Mainly, it’s pretty clear that players are enjoying this, a significant twist on its own. The strangest part of the plague season that had just passed was a kind of numbness around the edges. Deployed across time slots, animated by robots, it sometimes felt like a mechanized human athletics, product launched on demand. This was football as the sports equivalent of American cheese, a plasticized throat-clogging substance, crammed into large suffocating chunks on all surfaces.
There was a fear that these euros were more of the same. Instead, the players seem engaged, hungry, and full of energy. And it makes sense. This is the football they play for love, driven by family and friends, wrapped in colors and shades that go beyond who their current employers are. The forceful style, the tears in the field, the hymns sung: perhaps there is an element of people here who falls back into this game.
It could also be a significant change for international football itself. There has been a tendency to dismiss these summer interludes as a nuisance, a low-throttle beta in danger of being consumed by club play.
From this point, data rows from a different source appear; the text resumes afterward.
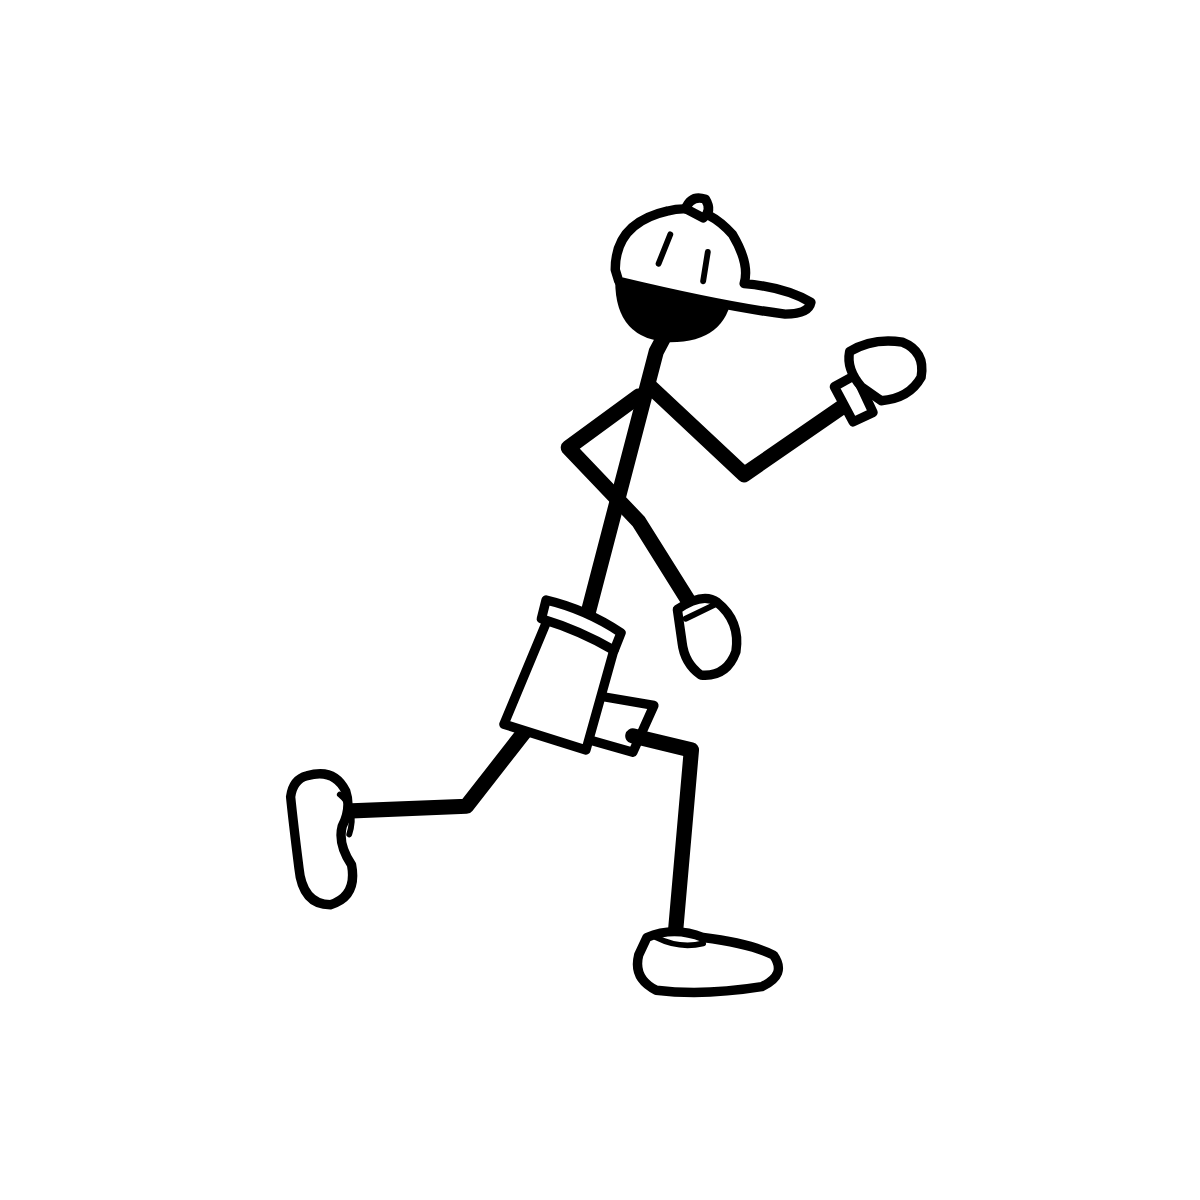
<!DOCTYPE html>
<html lang="en">
<head>
<meta charset="utf-8">
<title>Runner</title>
<link rel="stylesheet" href="https://fonts.googleapis.com/css2?family=Roboto&display=swap">
<style>
  :root {
    --ink: #000000;
    --paper: #ffffff;
  }
  html, body {
    margin: 0;
    padding: 0;
    width: 1200px;
    height: 1200px;
    overflow: hidden;
    background: var(--paper);
    font-family: 'Roboto', sans-serif;
  }
  .runner-canvas {
    display: block;
    width: 1200px;
    height: 1200px;
  }
  .limb {
    fill: none;
    stroke: var(--ink);
    stroke-width: 13;
    stroke-linecap: round;
    stroke-linejoin: round;
  }
  .garment {
    fill: var(--paper);
    stroke: var(--ink);
    stroke-width: 8;
    stroke-linejoin: round;
  }
  .solid { fill: var(--ink); }
  .detail {
    fill: none;
    stroke: var(--ink);
    stroke-width: 5;
    stroke-linecap: round;
  }
</style>
</head>
<body>
<svg class="runner-canvas" viewBox="0 0 1024 1024" role="img" aria-label="Stick figure jogging in a cap and shorts">
  <g id="back-arm">
    <path class="limb" d="M545 338 L485 382 L545 445 L592 520"/>
    <path class="garment" d="M578 520 Q600 505 612 514 Q632 530 628 556 Q620 578 598 576 Q584 566 582 548 Z"/>
    <path class="detail" d="M585 528 L610 516"/>
  </g>

  <g id="back-leg">
    <path class="limb" d="M455 615 L398 688 L300 692"/>
    <path class="garment" d="M262 662 Q285 655 295 675 Q300 690 292 705 Q288 720 300 738 Q305 765 282 772 Q258 772 255 740 Q250 700 248 680 Q250 665 262 662 Z"/>
    <path class="detail" d="M290 678 Q305 690 298 712"/>
  </g>

  <g id="torso">
    <path class="limb" d="M568 285 L560 300 L500 530"/>
  </g>

  <g id="shorts">
    <path class="garment" d="M500 592 L558 602 L540 642 L498 630 Z"/>
    <path class="garment" d="M470 522 L528 540 L500 640 L430 618 Z"/>
    <path class="garment" d="M466 512 Q500 520 530 540 L524 555 Q495 538 462 528 Z"/>
  </g>

  <g id="front-leg">
    <path class="limb" d="M540 628 L590 640 L576 800"/>
    <path class="garment" d="M552 800 Q575 790 600 800 Q640 805 660 815 Q672 832 650 842 Q600 850 560 845 Q540 835 545 815 Z"/>
    <path class="detail" d="M560 800 Q580 810 600 805"/>
  </g>

  <g id="front-arm">
    <path class="limb" d="M555 330 L635 405 L722 345"/>
    <path class="garment" d="M712 330 L730 320 L745 352 L728 360 Z"/>
    <path class="garment" d="M725 300 Q745 288 770 292 Q790 300 786 322 Q776 340 752 342 L735 330 Q722 315 725 300 Z"/>
  </g>

  <g id="head">
    <path class="solid" d="M525 240 Q525 290 572 292 Q620 292 625 250 Z"/>
    <path class="garment" d="M525 230 Q525 190 570 180 Q600 172 625 200 Q640 225 635 242 Q670 245 692 258 Q690 268 670 268 Q620 262 528 240 Z"/>
    <path class="garment" d="M585 178 Q590 166 602 170 Q608 180 600 186 Z"/>
    <path class="detail" d="M562 225 L572 200 M600 240 L604 215"/>
  </g>
</svg>
</body>
</html>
But right now these Euros from All Over the Place feel like the real thing, a statement of life.
There have been helpful details, most obviously the presence of supporters on the grounds, desperate to just gorge themselves on these things. The same is true of most of the media, which, at least in this country, have been wide-eyed and a bit dizzy.
Traditionally, coverage of summer tournaments has featured gaping Alan or Trevor providing information at halftime in the style of a middle-aged man bitten by a toxic spider who is now bravely forcing himself to talk about dead ball situations and keep going. to the runners. Instead, we have giddy people in satin shirts, doing a lot of superlatives. At ITV we have Emma Hayes urgently dissecting every tactical and technical twist, Roy Keane blinking in the light like an angry bloke slowly realizing that he will be forced to dance at a wedding.
Even the sponsor-driven multi-city format, which was supposed to emphasize that we are all the same now, a large mobile Starbucks branch, a leap across the Ryanair sphere, has had the opposite effect. Instead, we have 11 completely different places with cabin fever.
And countries probably have something to do with this sense of urgency. All of us have spent the last year and a half locked within these borders and flags, hearing about daily tolls and closing times, going through strange and shared captive grief. Now we can animate them.
It is unclear where this will end. Perhaps the rush of adrenaline will pass, fatigue and basic sports precautions will begin to affect you. For now it seems enough to feel something.
George is Digismak’s reported cum editor with 13 years of experience in Journalism